On Aug. 1, the Los Angeles County Museum of Art (LACMA) unveiled its newest temporary exhibit – “Guillermo Del Toro: At Home With Monsters.” Del Toro, the acclaimed director of films including Pan’s Labyrinth (2006), Pacific Rim (2013) and Crimson Peak (2015), loaned hundreds of pieces of original artwork, vintage movie posters and film memorabilia to the LACMA for the three-month-long stint.
The trinkets permanently reside in Del Toro’s “Bleak House,” a property in Los Angeles where the director writes, draws up concept art for characters and seeks inspiration from horror geniuses of the past, like Alfred Hitchcock, Edgar Allen Poe and HP Lovecraft (all of whom he owns life-size sculptures of, which can currently be seen at the LACMA).
The LACMA made an evident effort to have the layout of the exhibition reflect that of the Bleak House. Around the showroom are hallways where curators have hung early sketches of Del Toro’s most famous monsters, old photographs from early-20th century freak shows and numerous caricatures of Alfred Hitchcock. Busts of Hitchcock, Lovecraft and Boris Karloff watch you as you roam the aisles, a style reminiscent of Disneyland’s Haunted Mansion.
Life-size wax figures of famous film characters – both Del Torian and non – are displayed in corners or behind barred windows, as if you’re peering at them in a jail cell. Screens are projected on the walls of the exhibit, displaying different montages of Del Toro’s films. Electronic kiosks are dispersed on the floor, allowing the museum-goer a peek into the director’s journals.
Del Toro’s collection is arranged into eight sections, each exploring a different theme which arises in his film. The first theme is entitled “Childhood and Innocence,” focusing largely on Del Toro’s film Pan’s Labyrinth, which features a young girl as its protagonist.
The second section, “Victoriana,” is garnished with costumes from the thriller Crimson Peak and bugs from one of Del Toro’s earliest works, Mimic (1997).
Next comes the section called “Magic, Alchemy, and the Occult.” Chests of drawers with glass doors line the walls, featuring items like candelabras, skeleton keys and deceased creatures in jars. “Movies, Comics, Pop Culture” feature Del Toro’s impressive collection of movie posters and comic books from around the world.
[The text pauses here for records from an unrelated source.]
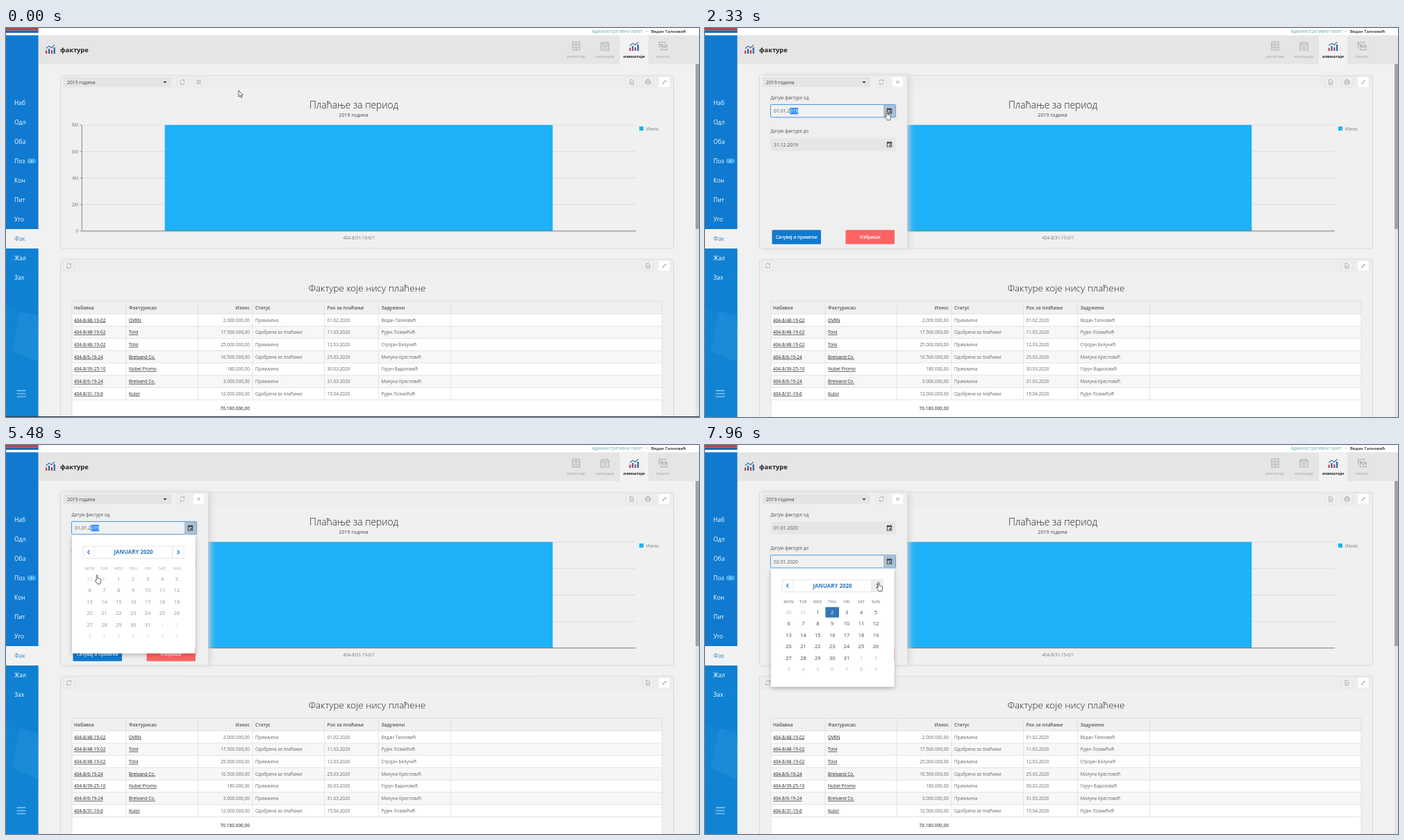
These frames come from a looping animation (998x561 px, 8 s). An HTML page:

```html
<!DOCTYPE html>
<html lang="sr">
<head>
<meta charset="utf-8">
<title>Фактуре</title>
<style>
html, body { margin: 0; width: 100%; height: 100%; overflow: hidden; background: #f0f0f0; }
#stage { display: block; width: 100vw; height: 100vh; font-family: "Open Sans", "Noto Sans", sans-serif; }
text { white-space: pre; }
</style>
</head>
<body>
<svg id="stage" viewBox="0 0 998 561" xmlns="http://www.w3.org/2000/svg">
  <defs>
    <filter id="soft" x="-20%" y="-20%" width="150%" height="150%">
      <feDropShadow dx="3" dy="0" stdDeviation="4" flood-color="#d2d2d2"/>
    </filter>
    <filter id="lift" x="-20%" y="-20%" width="140%" height="140%">
      <feDropShadow dx="0" dy="2" stdDeviation="3" flood-color="#000" flood-opacity=".28"/>
    </filter>
    <linearGradient id="deep" x1="0" y1="0" x2="0" y2="1">
      <stop offset="0" stop-color="#0f7ad0"/>
      <stop offset=".5" stop-color="#0f7ad0"/>
      <stop offset=".62" stop-color="#1186d4"/>
      <stop offset="1" stop-color="#1083d2"/>
    </linearGradient>
  </defs>
  <g id="page"></g>
  <g id="live"></g>
</svg>
<script>
const LOOP = 8000;
const BLUE = '#0f7ad0', LINK = '#2b77bd', BAR = '#1eb1f7';

// Drawing helpers
const rect = (x, y, w, h, fill, more = '') =>
  `<rect x="${x}" y="${y}" width="${w}" height="${h}" fill="${fill}" ${more}/>`;
const text = (x, y, size, fill, str, more = '') =>
  `<text x="${x}" y="${y}" font-size="${size}" fill="${fill}" ${more}>${str}</text>`;
const line = (d, stroke, w = 0.8, more = '') =>
  `<path d="${d}" stroke="${stroke}" stroke-width="${w}" fill="none" ${more}/>`;
const at = (x, y, body) => `<g transform="translate(${x} ${y})">${body}</g>`;
const clip = (x, y, w, h, body) =>
  `<svg x="${x}" y="${y}" width="${w}" height="${h}" viewBox="${x} ${y} ${w} ${h}">${body}</svg>`;
const MID = 'text-anchor="middle"', END = 'text-anchor="end"';
const SEMI = 'font-weight="600"', BOLD = 'font-weight="700"';

const icons = {
  refresh: 'M-3.4-.4A3.3 3.3 0 0 1 2.7-1.9M3.4 .4A3.3 3.3 0 0 1-2.7 1.9M3-3.7V-1.7H1M-3 3.7V1.7H-1',
  sliders: 'M-3.6-2.4H3.6M-3.6 0H3.6M-3.6 2.4H3.6M-1.6-3.2V-1.6M1.6-.8V.8M-1 1.6V3.2',
  sheet: 'M-2.6-3.6H1L2.6-2V3.6H-2.6ZM-1.2-.2H1.2M-1.2 1.6H1.2',
  print: 'M-2.2-1.4V-3.6H2.2V-1.4M-2.2 1.8H-3.8V-1.4H3.8V1.8H2.2M-2.2 .4H2.2V3.6H-2.2Z',
  shrink: 'M.6-.6L3.2-3.2M.6-2.5V-.6H2.5M-.6 .6L-3.2 3.2M-.6 2.5V.6H-2.5',
  close: 'M-2.1-2.1L2.1 2.1M2.1-2.1L-2.1 2.1'
};
const button = (x, y, icon, fill = '#f0f0f0', ink = '#b0b0b0') =>
  rect(x - 7.5, y - 7, 15, 14, fill, `rx="1" stroke="${fill === '#fff' ? '#f6f6f6' : '#dedede'}" stroke-width=".7"`) +
  at(x, y, line(icons[icon], ink, 1));

const chartIcon = (x, y) => at(x, y,
  rect(0, 9, 2.2, 4.5, '#c33d45') + rect(3.9, 6.5, 2.2, 7, '#2769a6') +
  rect(7.8, 8.5, 2.2, 5, '#c33d45') + rect(11.6, 4.5, 2.2, 9, '#2769a6') +
  line('M.8 6L5 2.6 8.6 5 13 .8', '#2769a6', 1.1));

const yearPicker = () =>
  rect(83, 71, 155, 14, '#e4e4e4', 'rx="1"') +
  text(88, 81, 6.8, '#444', '2019 година') +
  '<path d="M226.5 77h5l-2.5 2.8z" fill="#333"/>';

function sidebar() {
  const items = ['Наб', 'Одл', 'Оба', 'Поз', 'Кон', 'Пит', 'Уго', 'Фак', 'Жал', 'Зах'];
  let s = rect(0, 0, 46.6, 3.4, '#b1454c') + rect(0, 3.4, 46.6, 3.6, '#1f67a8') +
    rect(0, 10.5, 46.6, 551, 'url(#deep)') +
    '<path d="M0 345L46.6 322V430L0 400Z" fill="#0f7ad0" opacity=".4"/>' +
    '<path d="M20 408L46.6 415V482L9 466Z" fill="#2c95e2" opacity=".4"/>' +
    rect(0, 290, 47, 28, '#f2f2f2');
  items.forEach((name, i) => {
    s += text(12, 110.5 + i * 28.05, 8.5, i === 7 ? '#3d8cc9' : '#fff', name);
  });
  return s + rect(30.5, 188.3, 12.5, 7, '#43aaf0', 'rx="3.5"') + text(36.8, 193.8, 5, '#fff', '6', MID) +
    line('M15.5 523H28.5M15.5 527.3H28.5M15.5 531.6H28.5', '#75b8ea', 1.8);
}

function header() {
  const grey = '#b0b0b0';
  const tab = (x, name, d) => line(d, grey, 1.1, `transform="translate(${x} 26)"`) +
    text(x, 42.6, 5.7, grey, name, MID + ' ' + SEMI);
  return rect(47, 0, 951, 10.5, '#fff') +
    text(917, 7.3, 6.2, '#6eaab0', 'Административни пакет', END) +
    text(923, 7.3, 6, '#5a9aa5', '•', MID) +
    text(929, 7.3, 6.1, '#222', 'Ведан Талновић', SEMI) +
    rect(47, 10.5, 951, 41.5, '#e5e5e5') + rect(884, 10.5, 41, 41.5, '#f2f2f2') +
    chartIcon(57, 23.5) + text(78, 34.8, 9.3, '#222', 'фактуре', BOLD) +
    tab(821, 'регистар', 'M-5-6H5V6H-5ZM-5-2H5M-5 2H5M-1.5-4H1.5M-1.5 0H1.5M-1.5 4H1.5') +
    tab(862.5, 'календар', 'M-5.5-4.5H5.5V6H-5.5ZM-5.5-1.8H5.5M-2.8-6.5V-3.5M2.8-6.5V-3.5M-3 .7H3M-3 3.3H3') +
    chartIcon(897.5, 19.5) + text(904.5, 42.6, 5.5, '#222', 'извештаји', MID + ' ' + BOLD) +
    tab(946, 'пошта', 'M-2.5-1H6V5.5H-2.5ZM-2.5-1L1.7 2.5 6-1M-5.5 2.5V-5.5H3.5V-3M-5.5-2.5H0') +
    rect(993, 52, 5, 509, '#e4e4e4') + rect(993, 52, 5, 238, '#a3a3a3');
}

const panel = (y, h) => rect(78.5, y, 883, h, '#f0f0f0', 'rx="2" stroke="#d6d6d6" stroke-width=".9"') +
  rect(79, y + 0.5, 882, 19.5, '#ededed');

function chart() {
  let s = panel(68.3, 249.5) + yearPicker() + button(254, 78, 'refresh') + button(277.5, 78, 'sliders') +
    button(901, 78, 'sheet') + button(924.5, 78, 'print') + button(948, 78, 'shrink', '#fff') +
    text(501, 116, 13.8, '#222', 'Плаћање за период', MID + ' font-weight="300"') +
    text(500.5, 128.3, 7.1, '#444', '2019 година', MID);
  ['8M', '6M', '4M', '2M', '0'].forEach((name, i) => {
    const y = 140 + i * 38.2;
    s += line(`M109 ${y}H907`, '#d8d8d8', 0.8) + line(`M106 ${y}H109`, '#888', 0.8) +
      text(104, y + 2.4, 6.3, '#777', name, END);
  });
  return s + rect(228.7, 139.8, 558.6, 153.2, BAR) + line('M109.3 140V292.8H907', '#777', 0.9) +
    text(508.5, 304.8, 6.2, '#777', '404-8/31-19-6/1', MID) +
    rect(912, 142, 6, 6, BAR) + text(922, 147.6, 6.2, '#777', 'Износ');
}

function table() {
  const taken = 'Примљена', passed = 'Одобрена за плаћање';
  const rows = [
    ['404-8/48-19-02', 'OVRN', '2.000.000,00', taken, '01.02.2020', 'Ведан Талновић'],
    ['404-8/48-19-02', 'Tolvi', '17.500.000,00', passed, '11.03.2020', 'Рујан Лозмићић'],
    ['404-8/48-19-02', 'Tolvi', '25.000.000,00', taken, '12.03.2020', 'Стројан Белунић'],
    ['404-8/6-19-24', 'Brelvand Co.', '10.500.000,00', passed, '25.03.2020', 'Милуна Крестовић'],
    ['404-8/39-25-10', 'Nubel Promo', '180.000,00', taken, '30.03.2020', 'Горун Вадиловић'],
    ['404-8/6-19-24', 'Brelvand Co.', '3.000.000,00', taken, '31.03.2020', 'Милуна Крестовић'],
    ['404-8/31-19-6', 'Kulor', '12.000.000,00', passed, '15.04.2020', 'Рујан Лозмићић']
  ];
  const heads = ['Набавка', 'Фактурисао', 'Износ', 'Статус', 'Рок за плаћање', 'Задужени'];
  const left = [98, 177, 351, 359, 462.5, 540.5];
  const side = i => i === 2 ? END : '';
  const rule = '#dadada', pitch = 17.7, top = 412.3;
  let s = panel(333.3, 240) + button(90.5, 343, 'refresh') + button(924.5, 343, 'sheet') +
    button(948, 343, 'shrink', '#fff') +
    text(520, 379.8, 13.5, '#222', 'Фактуре које нису плаћене', MID + ' font-weight="300"') +
    rect(95, 394, 850, 170, '#fff') + rect(95, 394, 850, 18.3, '#f0f0f0');
  heads.forEach((h, i) => { s += text(left[i], 405.7, 6.7, '#555', h, side(i) + ' ' + SEMI); });
  rows.forEach((row, r) => {
    const y = top + r * pitch;
    if (r % 2) s += rect(95, y, 850, pitch, '#f7f7f7');
    s += line(`M95 ${y}H945`, rule, 0.7);
    row.forEach((cell, i) => {
      const look = i < 2 ? 'text-decoration="underline"' : side(i);
      s += text(left[i], y + 11.2, i < 3 || i === 4 ? 6.45 : 6.25, i < 2 ? '#222' : '#666', cell, look);
    });
  });
  const foot = top + rows.length * pitch;
  s += line(`M95 ${foot}H945M95 394H945M95 394V561M945 394V561`, rule, 0.8);
  [173, 276.5, 355, 458.5, 536.5, 640.5].forEach(x => { s += line(`M${x} 394V${foot}`, rule, 0.7); });
  return s + text(351, 551.2, 6.5, '#555', '70.180.000,00', END + ' ' + SEMI);
}

// Timing: bursts of change [first, last, steps]
const bursts = [[280, 750, 7], [940, 1720, 11], [1800, 1880, 2], [2090, 2870, 11], [2970, 3110, 3],
  [3280, 3810, 8], [3980, 4760, 11], [4830, 4910, 2], [5060, 5060, 1], [5230, 6010, 11],
  [6070, 6070, 1], [6250, 6860, 9], [7180, 7960, 11]];
function snap(t) {
  let s = 0;
  for (const [a, b, n] of bursts) {
    if (t < a) break;
    const step = (b - a) / (n - 1 || 1);
    s = t >= b ? b : a + Math.floor((t - a) / step + 1e-6) * step;
  }
  return s;
}
const ramp = (t, from, span) => Math.min(1, Math.max(0, (t - from) / span));
const swing = p => 0.5 - Math.cos(Math.PI * p) / 2;

// Pointer stops [time, x, y]
const stops = [[200, 335, 90], [750, 277, 76], [1180, 277, 77], [1330, 259, 83], [1720, 244, 112],
  [1880, 262, 120], [2400, 262, 120], [2870, 207, 156], [3110, 205, 157], [3280, 205, 157],
  [3520, 233, 153], [3810, 248, 153], [4060, 248, 153], [4690, 177, 183], [4760, 163, 187],
  [4910, 127, 187], [5300, 127, 187], [6010, 160, 191], [6070, 162, 192], [6250, 162, 193],
  [6330, 162, 193], [6860, 265, 166], [7400, 265, 166], [7960, 250, 198]];
function pointerAt(t) {
  const i = stops.findIndex(k => k[0] > t);
  if (i === 0) return stops[0].slice(1);
  if (i < 0) return stops[stops.length - 1].slice(1);
  const [a, b] = [stops[i - 1], stops[i]];
  const p = swing((t - a[0]) / (b[0] - a[0]));
  return [a[1] + (b[1] - a[1]) * p, a[2] + (b[2] - a[2]) * p];
}
function pointer(t, [x, y]) {
  const arrow = (t < 940 && x > 285) || (t > 1400 && t < 1800) || (t >= 6250 && t < 6780);
  const d = arrow
    ? 'M0 0V9.3L2.1 7.3 3.5 10.4 4.9 9.8 3.5 6.8H6.2Z'
    : 'M-.9 7.8V.9a.9.9 0 0 1 1.8 0V4.7l3.7.8q1.2.3 1.1 1.6L5.2 10.2 4.6 12.8H.4L-2.7 8.4Q-3 7.2-2 7Z';
  return `<path d="${d}" transform="translate(${x} ${y})" fill="#fff" stroke="#222" stroke-width=".7" stroke-linejoin="round"/>`;
}

function field(y, label, value, focus, active, marked) {
  const shown = marked ? `01.01.2<tspan fill="#fff">019</tspan>` : value;
  return text(94.5, y - 7, 6.4, '#555', label) +
    rect(94.4, y + 0.4, 180.2, 18.4, focus ? '#f0f1f2' : '#e6e6e6',
      focus ? 'rx="1" stroke="#4c97d6" stroke-width="1"' : 'rx="1"') +
    (active ? rect(257, y + 1, 17.2, 17.2, '#abc0d2') : '') +
    (marked ? rect(122.2, y + 5, 11.8, 9.4, '#3390ff') : '') +
    text(99, y + 12.1, 6.85, '#555', shown) +
    at(265.5, y + 9.4, '<path d="M-3.7-3.2H3.7V4H-3.7ZM-2.8-1.2V3.1H2.8V-1.2Z" fill="#333" fill-rule="evenodd"/>' +
      rect(0, 0.4, 2, 2, '#333') + line('M-2-4.2V-3M2-4.2V-3', '#333', 1));
}

function settings(t, tip) {
  const h = 249 * swing(ramp(t, 1073, 400));
  if (h <= 0) return '';
  const base = 68.3 + h - 26;
  const act = (x, fill, name) => rect(x, base, 70.5, 20.5, fill, 'rx="1.5"') +
    text(x + 35.2, base + 12.6, 6.2, '#fff', name, MID + ' ' + SEMI);
  const picked = t >= 6250;
  const over = Math.abs(tip[0] - 254) < 7.5 && Math.abs(tip[1] - 78) < 7;
  return rect(79, 68.5, 212, h, '#efefef', 'filter="url(#soft)"') +
    clip(79, 68.5, 212, h,
      field(110, 'Датум фактуре од', picked ? '01.01.2020' : '01.01.2019',
        t >= 2090 && t < 7180, t >= 2090 && !picked, t >= 2090 && !picked) +
      field(158.4, 'Датум фактуре до', t >= 6330 ? '02.01.2020' : '31.12.2019', t >= 7180, t >= 7180) +
      act(96.5, BLUE, 'Сачувај и примени') + act(202.5, '#ff6363', 'Избриши')) +
    yearPicker() + button(254, 78, 'refresh', '#f0f0f0', over ? '#7f93a8' : '#b0b0b0') +
    button(277.5, 78, 'close', '#fff', '#999');
}

const tooltip = t => t < 940 || t > 1420 ? '' :
  rect(284.2, 84.4, 45.4, 12.4, '#fff', 'stroke="#555" stroke-width=".9"') +
  text(307, 93, 6, '#555', 'Подешавања', MID);

// Calendar parts; y = 0 is the top edge of the drop-down
function days(year, chosen, hot) {
  const lead = (new Date(year, 0, 1).getDay() + 6) % 7;
  let s = '';
  ['MON', 'TUE', 'WED', 'THU', 'FRI', 'SAT', 'SUN'].forEach((d, i) => {
    s += text(120.5 + i * 20.9, 50, 5.8, '#888', d, MID + ' ' + SEMI);
  });
  for (let i = 0; i < 42; i++) {
    const date = new Date(year, 0, 1 - lead + i), own = date.getMonth() === 0;
    const x = 120.5 + (i % 7) * 20.9, y = 63.4 + Math.floor(i / 7) * 16.5;
    const on = own && date.getDate() === chosen;
    const over = Math.abs(hot[0] - x) < 10 && Math.abs(hot[1] - y) < 7.8;
    if (on || over) s += rect(x - 9.8, y - 7.5, 19.6, 15, on ? '#3276b8' : '#f0f0f0', 'rx="1"');
    s += text(x, y + 2.7, 7.4, on ? '#fff' : own ? '#444' : '#b8b8b8', date.getDate(), MID);
  }
  return s;
}
function months(year, hot) {
  let s = '';
  'Jan Feb Mar Apr May Jun Jul Aug Sep Oct Nov Dec'.split(' ').forEach((m, i) => {
    const x = 128.8 + (i % 4) * 36.6, y = 61 + Math.floor(i / 4) * 37.4;
    const over = Math.abs(hot[0] - x) < 18 && Math.abs(hot[1] - y) < 18;
    const first = year === 2020 && i === 0;
    if (over || first) {
      s += rect(x - 17.8, y - 18, 35.6, 36, over ? '#f2f2f2' : '#fff',
        first ? 'rx="1" stroke="#b5b5b5" stroke-width=".9"' : 'rx="1"');
    }
    s += text(x, y + 2.7, 7.4, '#333', m, MID + (year === 2020 && i === 5 ? ' ' + BOLD : ''));
  });
  return s;
}
const fade = (body, o) => o > 0 ? `<g opacity="${o}">${body}</g>` : '';

function calendar(t, tip) {
  const second = t >= 7180;
  const top = second ? 177.8 : 129.5;
  const open = second ? swing(ramp(t, 7240, 240)) : swing(ramp(t, 2390, 240)) * (1 - swing(ramp(t, 6320, 200)));
  if (open <= 0) return '';
  const hot = [tip[0], tip[1] - top];
  const up = ramp(t, 3280, 400), next = swing(ramp(t, 4040, 400)), down = ramp(t, 5230, 400);
  let title, body;
  if (t < 3280) {
    title = 'JANUARY 2019';
    body = days(2019, 1, hot);
  } else if (t < 4040) {
    title = '2019';
    body = fade(days(2019, 1, hot), up < 0.5 ? 1 - 2 * up : 0) + fade(months(2019, [0, 0]), Math.min(1, up * 1.4));
  } else if (t < 5230) {
    title = '2020';
    body = next < 1
      ? at(-146 * next, 0, months(2019, [0, 0])) + at(146 * (1 - next), 0, months(2020, [0, 0]))
      : months(2020, hot);
  } else {
    title = 'JANUARY 2020';
    body = fade(months(2020, [0, 0]), down < 0.5 ? 1 - 2 * down : 0) +
      fade(days(2020, second ? 2 : t >= 6250 ? 1 : 0, hot), down);
  }
  const inHead = hot[1] > 16 && hot[1] < 34;
  const zone = (x, w) => inHead && hot[0] > x && hot[0] < x + w ? rect(x, 16.5, w, 17.5, '#efefef') : '';
  const box = rect(95, 0, 177.5, 171, '#fff', 'rx="1" filter="url(#lift)"') +
    zone(111, 16) + zone(127, 113) + zone(240, 16) +
    rect(111, 16.5, 145, 17.5, 'none', 'stroke="#dedede" stroke-width=".8"') +
    line('M127.2 16.5V34M239.8 16.5V34', '#dedede', 0.8) +
    line('M120.4 22L117.6 25 120.4 28M246.8 22L249.6 25 246.8 28', LINK, 1.2) +
    text(183.5, 27.8, 7.9, LINK, title, MID + ' ' + BOLD) +
    clip(110, 40, 148, 126, body);
  return clip(80, top, 210, 185 * open, at(0, top - 171 * (1 - open), box));
}

document.getElementById('page').innerHTML =
  rect(0, 0, 998, 561, '#fff') + rect(46.6, 52, 951.4, 509, '#f1f1f1') + sidebar() + header() + chart() + table();

const live = document.getElementById('live');
let last = -1;
function draw(now) {
  const raw = now % LOOP;
  const t = raw < 70 ? 0 : snap(raw) || 70;
  if (t !== last) {
    last = t;
    const tip = pointerAt(t);
    live.innerHTML = settings(t, tip) + tooltip(t) + calendar(t, tip) + pointer(t, tip) +
      (t < 70 ? rect(0, 560, 998, 1, '#2b3a45') : '');
  }
}
function tick() {
  draw(performance.now());
  requestAnimationFrame(tick);
}
tick();
</script>
</body>
</html>
```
Perhaps the most personal section is the one entitled “Frankenstein and Horror.” Del Toro’s love for Frankenstein, both the 1931 film and the Mary Shelley novel, originated in his childhood. A seven-foot sculpture of the monster’s face (as played by Boris Karloff in the 1931 film adaptation) peers down at museum-goers from a doorway. Two life-size diagrams depicting famous scenes from the 1931 film reside in the exhibit as well – one of Frankenstein’s monster gazing at his bride and the other of makeup artist Jack Pierce painting the skin of Boris Karloff. Frankenstein movie posters and comic books in numerous languages are hung on the walls and displayed in cases for all to admire.
Following the “Frankenstein” section is the collection of posters, sketches and notebook fragments titled “Freaks and Monsters”. Del Toro has had a lifelong love affair with the mysterious creatures that go bump in the night – in an interview with the Los Angeles Times he revealed, “I was attracted to monsters when I was in the crib....I love praising monsters. I love telling people how great and beautiful horror stories can be.” While Del Toro has no shortage of the monsters from his own creation on display (for example, lurking in the corner is a life-size sculpture of “the Pale Man” from Pan’s Labyrinth), he also makes a point to pay tribute to influential freaks and monsters from the past.
Notably, there is a section of the showroom dedicated to Tod Browning’s influential horror film Freaks (1932). Freaks follows the adventures of a group of sideshow performers who have been rejected by society for their deformities and differences – conjoined twins, dwarves and pinheads. Sculptures of some of these characters are on display, along with photographs from early-20th century sideshows.
The final section is titled, “Death and the Afterlife.” While growing up in Guadalajara, Mexico in the 1960s and 1970s, Del Toro was exposed to death almost constantly – corpses littered the streets and the catacombs beneath churches. Combined with a religious grandmother who taught Del Toro about the Catholic pursuit of the afterlife, the themes of sacrifice and a world after death are often explored in the director’s films.
Whether you’re a Del Toro die-hard or a horror movie fanatic, there is something for everyone in this exhibit. Del Toro’s unique, human-take on monsters makes his collection that much more personal and powerful. If you want a glimpse into Del Toro’s mind, the exhibit runs at the LACMA until Nov. 27, 2016.